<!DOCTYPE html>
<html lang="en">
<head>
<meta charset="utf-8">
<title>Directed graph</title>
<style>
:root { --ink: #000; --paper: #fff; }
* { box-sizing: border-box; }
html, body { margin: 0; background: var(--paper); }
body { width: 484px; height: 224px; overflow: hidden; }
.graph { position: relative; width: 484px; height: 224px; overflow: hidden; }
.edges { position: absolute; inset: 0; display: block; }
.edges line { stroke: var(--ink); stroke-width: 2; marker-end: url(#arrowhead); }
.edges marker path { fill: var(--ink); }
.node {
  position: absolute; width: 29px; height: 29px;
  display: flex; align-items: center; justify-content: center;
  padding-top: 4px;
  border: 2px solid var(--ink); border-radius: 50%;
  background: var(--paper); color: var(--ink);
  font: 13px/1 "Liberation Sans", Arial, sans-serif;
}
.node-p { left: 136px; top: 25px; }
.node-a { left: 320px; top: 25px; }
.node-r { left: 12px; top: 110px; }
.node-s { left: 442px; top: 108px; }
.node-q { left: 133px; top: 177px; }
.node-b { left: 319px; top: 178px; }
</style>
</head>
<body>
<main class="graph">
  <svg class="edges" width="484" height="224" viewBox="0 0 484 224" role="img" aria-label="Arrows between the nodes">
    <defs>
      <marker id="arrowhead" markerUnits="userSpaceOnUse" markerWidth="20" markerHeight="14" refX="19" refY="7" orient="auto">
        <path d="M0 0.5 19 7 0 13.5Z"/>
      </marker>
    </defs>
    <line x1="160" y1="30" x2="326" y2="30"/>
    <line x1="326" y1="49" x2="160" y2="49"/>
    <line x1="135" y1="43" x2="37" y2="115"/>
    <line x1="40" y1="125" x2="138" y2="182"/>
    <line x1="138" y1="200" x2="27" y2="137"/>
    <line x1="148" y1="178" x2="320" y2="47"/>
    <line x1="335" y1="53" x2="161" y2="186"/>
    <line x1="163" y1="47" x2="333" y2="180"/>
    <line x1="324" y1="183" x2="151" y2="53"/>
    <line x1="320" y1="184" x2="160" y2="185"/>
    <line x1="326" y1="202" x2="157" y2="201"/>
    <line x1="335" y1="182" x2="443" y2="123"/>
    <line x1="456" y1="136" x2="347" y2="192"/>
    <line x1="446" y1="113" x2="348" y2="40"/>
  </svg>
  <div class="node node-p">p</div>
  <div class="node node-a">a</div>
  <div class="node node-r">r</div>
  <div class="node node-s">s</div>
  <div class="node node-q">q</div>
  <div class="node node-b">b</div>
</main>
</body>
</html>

####

▶ Problem
Each entry above needs to be retyped exactly.

▶ Solved problem
<!DOCTYPE html>
<html lang="en">
<head>
<meta charset="utf-8">
<title>Directed graph</title>
<style>
:root { --ink: #000; --paper: #fff; }
* { box-sizing: border-box; }
html, body { margin: 0; background: var(--paper); }
body { width: 484px; height: 224px; overflow: hidden; }
.graph { position: relative; width: 484px; height: 224px; overflow: hidden; }
.edges { position: absolute; inset: 0; display: block; }
.edges line { stroke: var(--ink); stroke-width: 2; marker-end: url(#arrowhead); }
.edges marker path { fill: var(--ink); }
.node {
  position: absolute; width: 29px; height: 29px;
  display: flex; align-items: center; justify-content: center;
  padding-top: 4px;
  border: 2px solid var(--ink); border-radius: 50%;
  background: var(--paper); color: var(--ink);
  font: 13px/1 "Liberation Sans", Arial, sans-serif;
}
.node-p { left: 136px; top: 25px; }
.node-a { left: 320px; top: 25px; }
.node-r { left: 12px; top: 110px; }
.node-s { left: 442px; top: 108px; }
.node-q { left: 133px; top: 177px; }
.node-b { left: 319px; top: 178px; }
</style>
</head>
<body>
<main class="graph">
  <svg class="edges" width="484" height="224" viewBox="0 0 484 224" role="img" aria-label="Arrows between the nodes">
    <defs>
      <marker id="arrowhead" markerUnits="userSpaceOnUse" markerWidth="20" markerHeight="14" refX="19" refY="7" orient="auto">
        <path d="M0 0.5 19 7 0 13.5Z"/>
      </marker>
    </defs>
    <line x1="160" y1="30" x2="326" y2="30"/>
    <line x1="326" y1="49" x2="160" y2="49"/>
    <line x1="135" y1="43" x2="37" y2="115"/>
    <line x1="40" y1="125" x2="138" y2="182"/>
    <line x1="138" y1="200" x2="27" y2="137"/>
    <line x1="148" y1="178" x2="320" y2="47"/>
    <line x1="335" y1="53" x2="161" y2="186"/>
    <line x1="163" y1="47" x2="333" y2="180"/>
    <line x1="324" y1="183" x2="151" y2="53"/>
    <line x1="320" y1="184" x2="160" y2="185"/>
    <line x1="326" y1="202" x2="157" y2="201"/>
    <line x1="335" y1="182" x2="443" y2="123"/>
    <line x1="456" y1="136" x2="347" y2="192"/>
    <line x1="446" y1="113" x2="348" y2="40"/>
  </svg>
  <div class="node node-p">p</div>
  <div class="node node-a">a</div>
  <div class="node node-r">r</div>
  <div class="node node-s">s</div>
  <div class="node node-q">q</div>
  <div class="node node-b">b</div>
</main>
</body>
</html>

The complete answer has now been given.